Ai Weiwei Opens First Solo Exhibition in China Since 2011

The Chinese media responded positively to the show's non-political content.

Ai Weiwei. Courtesy Center for the Creative Arts.
Ai Weiwei. Courtesy Center for the Creative Arts.

Ai Weiwei has opened a his first solo exhibition in China since 2011. The eponymously titled exhibition “Ai Weiwei” opened at Galeria Continua at the Tang Contemporary Art Center in 798, the art district in Beijing, on the last weekend in May.

The exhibition has been well received by the Chinese media, the New York Times reports. It had been approved by the authorities, but was re-scheduled to prevent it from coinciding with the anniversary of the Tiananmen Square protests of 1989 on June 4 (see Draconian Landlords Force Hong Kong’s Tiananmen Museum to Relocate).

Ai Weiwei’s Circle of Animals/Zodiac Heads (2010)Photo: Phillips

Ai Weiwei’s Circle of Animals/Zodiac Heads (2010)
Photo: Phillips

In comparison to his previous shows the subject matter has no political undertones, a development which Chinese media has viewed as a positive.

The Global Times, which has been very critical of Ai in the past, praised the exhibition saying he should consider himself lucky among the dissidents and for being given a chance to “turn over the page.”

Forbidden from leaving China since 2011 Ai has been living and working out of his Beijing compound, and only exhibiting internationally, with considerable success (see Ai Weiwei, Darling Dissident, Presents Largest Ever Show in Berlin Spanning 32,300 Square Feet and Ai Weiwei Takes Over Downton Abbey-esque Estate).

His previous outspoken criticism of the Chinese Government lead to his being beaten by police and later “disappeared” for three months, in 2011, leading to international cries of “Where is Ai Weiwei?”

Chinese authorities have infamously confiscated his passport following his detention (see China Can’t Even Deal With a Pro-Ai Weiwei T-Shirt).
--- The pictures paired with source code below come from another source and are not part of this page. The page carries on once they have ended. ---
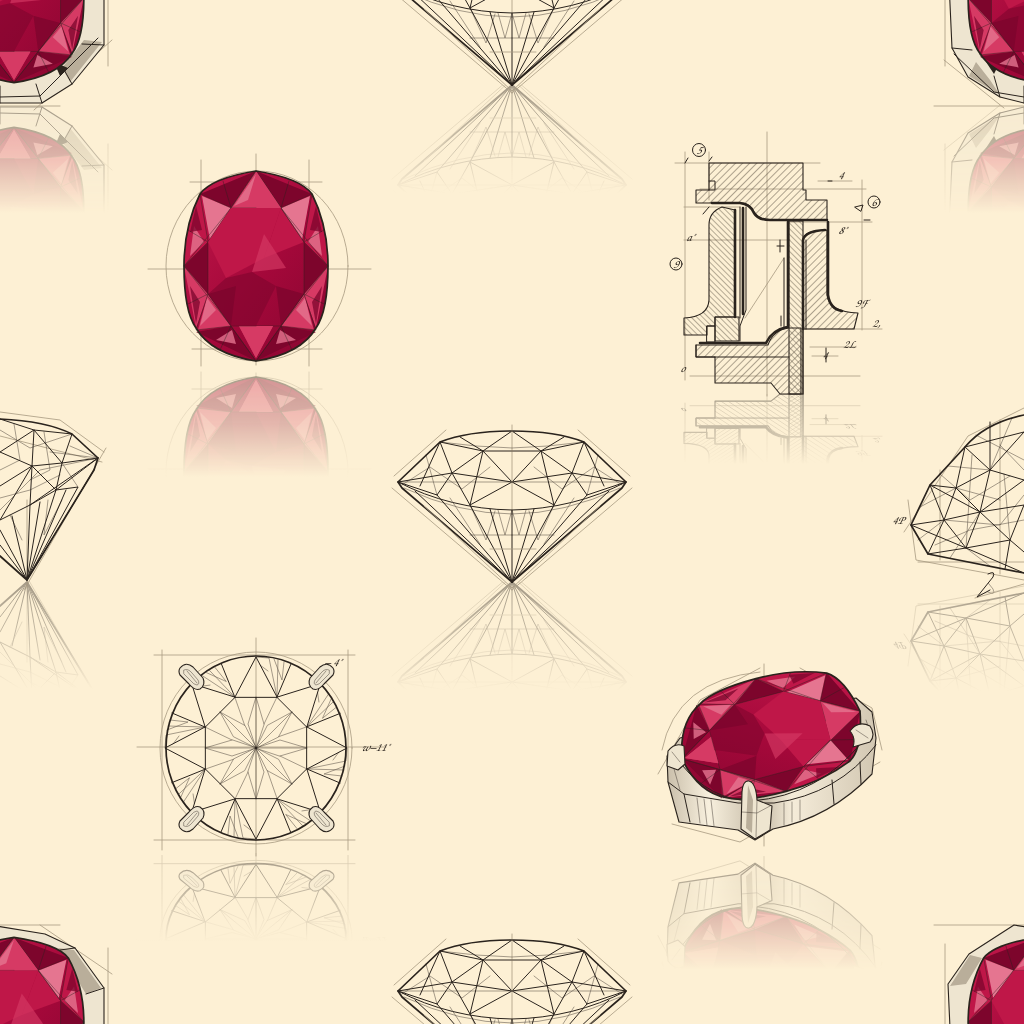
<!DOCTYPE html>
<html lang="en">
<head>
<meta charset="utf-8">
<title>Gemstone drafting pattern</title>
<style>
:root{--paper:#fdf0d4;--ink:#2a231d;--guide:#a89a80;--ruby:#a90a3c;--ruby-deep:#7d052c;--ruby-mid:#bf1748;--ruby-light:#d63a64;--ruby-pink:#e57590;--metal:#eee5d0;--metal-shade:#b9ae9a}
html,body{margin:0;background:var(--paper);overflow:hidden}
svg{display:block;width:1024px;height:1024px}
path,line,circle,ellipse,polygon{vector-effect:non-scaling-stroke}
.ink,.bold,.fine,.guide{fill:none;stroke:var(--ink);stroke-linejoin:round;stroke-linecap:round}
.ink{stroke-width:1}
.bold{stroke-width:1.7}
.fine{stroke-width:.6;opacity:.7}
.guide{stroke:var(--guide);stroke-width:.8}
.deep{fill:var(--ruby-deep)}
.mid{fill:var(--ruby-mid)}
.light{fill:var(--ruby-light)}
.pink{fill:var(--ruby-pink)}
.metal{fill:var(--metal);stroke:var(--ink);stroke-width:1.1;stroke-linejoin:round}
.shade{fill:var(--metal-shade)}
.hatched{fill:url(#hatch);stroke:var(--ink);stroke-width:1.1;stroke-linejoin:round}
.hatched-back{fill:url(#hatch-back);stroke:var(--ink);stroke-width:1.1;stroke-linejoin:round}
.note{font:italic 12px "TeX Gyre Chorus",cursive;fill:var(--ink)}
</style>
</head>
<body>
<svg viewBox="0 0 1024 1024" role="img" aria-label="Pattern of ruby and diamond drafting sketches with reflections">
<defs>
<linearGradient id="fade" gradientUnits="userSpaceOnUse" x1="0" y1="0" x2="0" y2="108">
<stop offset="0" stop-color="#fff" stop-opacity=".42"/><stop offset=".5" stop-color="#fff" stop-opacity=".25"/><stop offset="1" stop-color="#fff" stop-opacity="0"/>
</linearGradient>
<mask id="reflection" maskUnits="userSpaceOnUse" x="-120" y="0" width="1264" height="110"><rect x="-120" width="1264" height="110" fill="url(#fade)"/></mask>
<linearGradient id="ruby-body" x1="0" y1="0" x2="1" y2="1"><stop offset="0" stop-color="#c3184b"/><stop offset=".55" stop-color="#a4083a"/><stop offset="1" stop-color="#85062f"/></linearGradient>
<linearGradient id="metal-band" x1="0" y1="0" x2="1" y2="0"><stop offset="0" stop-color="#c9beaa"/><stop offset=".2" stop-color="#f8f0de"/><stop offset=".45" stop-color="#c4b9a5"/><stop offset=".6" stop-color="#f5ecd9"/><stop offset="1" stop-color="#d2c7b2"/></linearGradient>
<pattern id="hatch" width="5" height="5" patternUnits="userSpaceOnUse" patternTransform="rotate(45)"><line x1="0" y1="0" x2="0" y2="5" stroke="#5d5345" stroke-width="1"/></pattern>
<pattern id="hatch-back" width="4" height="4" patternUnits="userSpaceOnUse" patternTransform="rotate(-45)"><line x1="0" y1="0" x2="0" y2="4" stroke="#5d5345" stroke-width=".9"/></pattern>

<g id="gem-half">
<path class="deep" d="M0-95 56-72 25-58ZM72 0 48-24V28ZM60 66 0 95 25 60Z"/>
<path class="pink" d="M54-70 25-58 46-26Z"/>
<path class="mid" d="M56-72Q71-40 72 0L48-24ZM25-58 48-24 8-8Z"/>
<path class="light" d="M72 0 60 62 48 28ZM58 64 48 28 25 60Z"/>
<path class="light" d="M0-95-25-58H25ZM0 92-17 60H17Z"/>
<path class="pink" opacity=".8" d="M0-92 22-60 8-66ZM56 60 49 32 40 44ZM62-40 66-10 52-24ZM24 64 40 74 20 78Z"/>
<path class="deep" opacity=".75" d="M25 60 48 28 20 20ZM60-60 66-34 54-36ZM66 20 60 58 56 36Z"/>
<path class="fine" d="M0-95 25-58 56-72 48-24 72 0 48 28 60 64 25 60 0 95M0-58H25L48-24V28L25 60H0M0-95 48-24M72 0 25-58M72 0 25 60M0 95 48 28M33-85 25-58M68-36 48-24M68 38 48 28M36 84 25 60"/>
</g>
<g id="gem">
<path id="gem-outline" fill="url(#ruby-body)" d="M0-95Q44-88 56-72Q72-40 72 0Q72 45 60 62Q45 88 0 95Q-45 88-60 62Q-72 45-72 0Q-72-40-56-72Q-44-88 0-95Z"/>
<use href="#gem-half"/><use href="#gem-half" transform="scale(-1 1)"/>
<path class="mid" d="M-25-58H25L8-8-30 12-48-24Z"/>
<path class="light" opacity=".65" d="M8-32 30 2-4 6Z"/>
<path class="deep" opacity=".55" d="M-48 28-30 12 0 60H-25ZM-30 12-4 6 20 20 0 60Z"/>
<path class="bold" d="M0-95Q44-88 56-72Q72-40 72 0Q72 45 60 62Q45 88 0 95Q-45 88-60 62Q-72 45-72 0Q-72-40-56-72Q-44-88 0-95Z"/>
</g>

<g id="oval-ruby">
<ellipse class="guide" cx="257" cy="266" rx="91" ry="95"/>
<path class="guide" d="M256 154V365M148 269H371M201 160V366M309 160V366M190 182H322M192 349H322"/>
<use href="#gem" transform="translate(256 266)"/>
</g>

<g id="diamond-half">
<path class="bold" d="M512 431Q468 431 440 442L398 482 402 488 512 582"/>
<path class="ink" d="M398 482Q450 509 512 510M398 482 452 473 483 451 440 442 452 473 437 495 398 482M483 451H512M452 473 470 505 512 482 483 451 470 505M440 442 420 486M452 473 512 482M460 437 483 451 512 431M437 495 512 582M470 505 512 582M490 509 512 582M415 491 512 582"/>
<path class="fine" d="M398 482H512M426 455 437 495M470 505 486 540 495 511M450 498 480 544M498 510 505 535 512 510M404 488Q460 514 512 514M440 442Q476 447 512 448M402 485 430 467 462 489 490 467M470 535H512"/>
<path class="guide" d="M392 488 512 590M394 476 446 430M424 506 512 588"/>
</g>
<g id="diamond">
<use href="#diamond-half"/><use href="#diamond-half" transform="matrix(-1 0 0 1 1024 0)"/>
<path class="ink" d="M512 510V582"/><path class="guide" d="M512 425V510M490 549H536"/>
</g>
<g id="diamond-reflected">
<g mask="url(#reflection)" transform="translate(0 582)"><use href="#diamond" transform="matrix(1 0 0 -1 0 582)"/></g>
<use href="#diamond"/>
</g>

<g id="brilliant-octant">
<path class="ink" d="M-21-51 0-91 21-51ZM21-51 35-84"/>
<path class="fine" d="M0 0-8-24 0-51 8-24ZM0 0V-51M0-91 13-90 21-51 22-88M8-24 21-51M18-89 26-68 28-86M4-83 12-77"/>
</g>
<g id="brilliant-quarter">
<use href="#brilliant-octant"/><use href="#brilliant-octant" transform="rotate(45)"/>
</g>
<g id="prong">
<path class="metal" d="M-12-10Q-6-17 1-11L11 0Q14 7 8 11Q3 13-3 6L-12-3Q-14-7-12-10Z"/>
<path class="fine" d="M-8-8Q-4-10 0-5L6 2Q8 6 5 7Q2 7-2 2L-8-4ZM-5-7 5 5"/>
</g>
<g id="round-brilliant">
<path class="guide" d="M256 638V856M137 747H386M162 650V850M348 650V850M154 655H355M154 840H355"/>
<circle class="guide" cx="256" cy="748" r="96"/>
<g transform="translate(256 748)">
<use href="#brilliant-quarter"/><use href="#brilliant-quarter" transform="rotate(90)"/><use href="#brilliant-quarter" transform="rotate(180)"/><use href="#brilliant-quarter" transform="rotate(270)"/>
<ellipse class="bold" rx="90" ry="92"/>
<use href="#prong" transform="translate(-64-70)"/><use href="#prong" transform="translate(65-70) scale(-1 1)"/><use href="#prong" transform="translate(-64 70) scale(1 -1)"/><use href="#prong" transform="translate(65 70) scale(-1)"/>
</g>
<text class="note" x="324" y="666">– 4"</text><text class="note" x="361" y="751">w–11"</text>
</g>

<g id="set-ruby">
<path class="guide" d="M658 774 700 700 760 668M672 824 740 842 880 762M662 750Q676 680 760 672M800 668 872 708 882 750M764 664V846"/>
<path class="metal" style="fill:url(#metal-band)" d="M680 738 667 756 668 782 679 822 738 830 755 840 773 829 Q830 818 872 774L876 738 872 712 856 698Z"/>
<path class="ink" d="M668 782 684 794 738 803 774 803Q838 794 876 745M684 794 690 822M832 780 834 804M860 762 861 784"/>
<path class="fine" d="M697 798 700 823M704 799 707 825M711 800 714 826M784 803V825M792 802V822M800 800V820M866 720 872 738M672 762 680 790"/>
<use href="#gem" transform="translate(771 735) rotate(75) scale(.81 .97)"/>
<path class="ink" d="M682 765Q710 800 752 801Q820 795 862 742"/>
<path class="metal" d="M668 751Q675 742 684 746L685 764 678 770 667 766ZM850 731Q858 720 870 726Q876 735 870 742L853 747Q856 738 850 731ZM742 792Q743 780 749 781Q756 783 757 800L772 806 770 830 755 839 741 829Z"/>
<path class="shade" d="M748 785 753 800 752 833 746 828Z"/>
<path class="fine" d="M672 752 680 762M856 730 868 738M742 812 757 813 770 806M757 800 756 837"/>
</g>

<g id="corner-ruby">
<path class="guide" d="M-79-80V66M108-76V66M-90-99H60M-80 60-20 108M40-99 112-50M112 40 34 110M-90 106H60"/>
<path class="metal" d="M-10-99 45-90 75-76 104-36V45L72 84 42 103H0L-24 97-56 77-72 48-76-40-55-70Z"/>
<path class="shade" d="M58-76 74-74 101-36 86-30ZM84 40 102 42 70 82 62 68ZM-48 62-34 80-24 95-55 76ZM-58-40-74-38-54-69-42-66Z"/>
<path class="ink" d="M62 66 72 84M36 84 42 103M86-30 104-36M82 44 104 45M-52 50-72 48M-30 76-24 97M0 86V103M60-74 75-76M-70 54-30 92 0 97 40 96 98 38"/>
<path d="M54 62 68 68 60 76ZM-38 62-30 74-26 66Z" fill="var(--ink)"/>
<use href="#gem" transform="translate(14 -2) scale(.97 .89)"/>
</g>
<g id="corner-reflected">
<g mask="url(#reflection)" transform="translate(0 105)"><use href="#corner-ruby" transform="matrix(1 0 0 -1 0 105)"/></g>
<use href="#corner-ruby"/>
</g>

<g id="tilted-diamond">
<path class="guide" d="M0 412 60 420 104 452M106 448 24 590M0 436 102 462M27 500V588"/>
<path class="bold" d="M0 419Q46 421 72 434L98 458 94 470 27 580 0 556"/>
<path class="ink" d="M98 458 62 463 72 434 34 430 62 463 32 466 34 430 0 419M34 430 0 452 32 466 0 486M98 458 56 490 62 463M32 466 56 490 30 505 32 466M30 505 0 520 32 466M56 490 78 487 27 580 56 490M30 505 27 580 0 530M98 458 30 505M94 470 27 580 66 490M27 580 12 516M40 502 27 580M0 545 27 580"/>
<path class="fine" d="M0 430 30 448 72 434M14 424 20 460 0 470M62 463 78 487M44 432 50 470 30 480M0 498 30 490 60 475M10 515 22 540M48 500 44 535 62 500M0 510 40 470 98 458M70 446 98 458 50 452"/>
</g>

<g id="turned-diamond">
<path class="guide" d="M904 532 968 436 1024 408M908 500 916 560 1024 580M918 562 1024 562M940 470V560M1000 420V574M975 598 1024 584"/>
<path class="bold" d="M1024 415Q985 423 965 447L930 485 911 525 928 554 1024 573"/>
<path class="ink" d="M965 447 1024 432M965 447 956 488 930 485 944 520 911 525M956 488 944 520 928 554M956 488 990 470 965 447M990 470 1024 432M990 470 1024 480 980 512 956 488M990 470 980 512 944 520 966 548 928 554M980 512 966 548 1024 573M980 512 1010 540 966 548M980 512 1024 505 1010 540 1024 552M990 422 990 470M930 485 980 512M911 525 966 548M1010 540 1005 569"/>
<path class="fine" d="M948 466 990 470 1012 418M976 435 1024 460M940 474 970 500 1010 476M920 507 956 488 1000 500M918 540 944 520 1000 525 1024 495M950 558 980 512M966 548 990 566M1024 520 970 530 935 545M1000 445 1024 470M972 455 966 548M1004 474 1010 540"/>
<text class="note" x="892" y="524">4P</text>
<path class="ink" d="M988 574Q996 570 993 577L977 597 990 590"/>
</g>

<g id="section-drawing">
<path class="guide" d="M767 132V396M685 152V380M709 152V200M862 180V330M675 163H820M700 189H866M684 240H790M684 207H740M790 222H872M800 329H882M690 376H860M810 347H856M812 356H838M818 181H852M745 318 784 258"/>
<path class="hatched" d="M709 163H803V190H806V200H827V220H770Q757 220 752 208Q748 203 740 203H696V190H709Z"/>
<path class="hatched-back" d="M735 210 722 207Q709 212 709 225V300Q708 317 684 318V335H707V326H715V317H735Z"/>
<path class="hatched" d="M803 240Q804 230 827 230V295Q829 312 858 313L854 329H803Z"/>
<path class="hatched-back" d="M789 221H803V394H789Z"/>
<path class="hatched" d="M696 345H768Q773 330 789 328H801V394H780L771 383H715V357H696Z"/>
<path class="hatched-back" d="M715 317H739V341H715Z"/>
<path class="ink" d="M709 190H715V181H709M707 326H715V342H707ZM740 207V318M746 207V310L740 326V341M696 345V357H715M703 214 709 207M715 357H789M803 329V394M784 328V258M806 240V329"/>
<path class="bold" style="stroke-width:2.6" d="M712 203H740Q750 204 754 213Q758 220 770 220H827M735 210V317M743 208V314M788 222V327M803 329V240Q805 231 825 230M828 222V295Q830 309 842 311M700 343H766Q772 330 787 327"/>
<path class="ink" d="M712 157 709 161M685 163 688 158M828 181H832M780 240V252M777 246H784M855 207 863 205 861 211ZM826 348V362M864 220H870M781 316V326"/>
<g class="ink"><circle cx="699" cy="150" r="6.5"/><circle cx="874" cy="202" r="6"/><circle cx="676" cy="264" r="6"/></g>
<g class="note"><text x="696" y="154">5</text><text x="871" y="206">6</text><text x="673" y="268">9</text><text x="838" y="179">4</text><text x="838" y="234">8"</text><text x="686" y="241">a"</text><text x="855" y="307">9F</text><text x="872" y="327">2,</text><text x="843" y="348">2L</text><text x="822" y="359">4</text><text x="680" y="372">o</text></g>
</g>
</defs>

<rect width="1024" height="1024" fill="var(--paper)"/>

<g id="reflections">
<g mask="url(#reflection)" transform="translate(0 369)"><use href="#oval-ruby" transform="matrix(1 0 0 -1 0 369)"/></g>
<g mask="url(#reflection)" transform="translate(0 394) scale(1 .65)"><use href="#section-drawing" transform="matrix(1 0 0 -1 0 394)"/></g>
<g mask="url(#reflection)" transform="translate(0 853) scale(1 .82)"><use href="#round-brilliant" transform="matrix(1 0 0 -1 0 853)"/></g>
<g mask="url(#reflection)" transform="translate(0 851) scale(1 1.1)"><use href="#set-ruby" transform="matrix(1 0 0 -1 0 851)"/></g>
<g mask="url(#reflection)" transform="translate(0 581)"><use href="#tilted-diamond" transform="matrix(1 0 0 -1 0 581)"/></g>
<g mask="url(#reflection)" transform="translate(0 583)"><use href="#turned-diamond" transform="matrix(1 0 0 -1 0 583)"/></g>
</g>

<g id="pieces">
<use href="#corner-reflected"/><use href="#corner-reflected" x="1024"/><use href="#corner-reflected" y="1024"/><use href="#corner-reflected" x="1024" y="1024"/>
<use href="#diamond-reflected" y="-497"/><use href="#diamond-reflected"/><use href="#diamond-reflected" y="509"/>
<use href="#oval-ruby"/>
<use href="#section-drawing"/>
<use href="#tilted-diamond"/>
<use href="#turned-diamond"/>
<use href="#round-brilliant"/>
<use href="#set-ruby"/>
</g>
</svg>
</body>
</html>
The whole story was captured and widely broadcast in the feature length documentary Ai Weiwei: Never Sorry (2012). The film followed Ai through his protests following unreported deaths of children during the Sichuan earthquake in 2008, and human rights abuses surrounding the construction of the Bird’s Nest stadium for the Beijing 2008 Oympics.

“It’s surprising,” Ai told the NYT upon being asked at the event what it felt like to attend one of his openings in person. “It feels different.”

The film also captured Ai Weiwei’s relationship with his now six-year-old son Ai Lao who, able to travel, recently accepted the “Amnesty International Ambassador of Conscience Award” on his father’s behalf (see Ai Weiwei and Joan Baez Get Amnesty International’s Top Human Rights Award).

Ai has two further exhibitions opening in Beijing  this month providing Chinese fans a rare chance to see his work at Magician Space and Chambers Fine Art. He also has a show opening at London’s Royal Academy on September 19.

“Ai Weiwei” in on view at Galleria Continua/Tang Contemporary Art District 798, Beijing through September 6.


Follow artnet News on Facebook:


Want to stay ahead of the art world? Subscribe to our newsletter to get the breaking news, eye-opening interviews, and incisive critical takes that drive the conversation forward.

Share

Article topics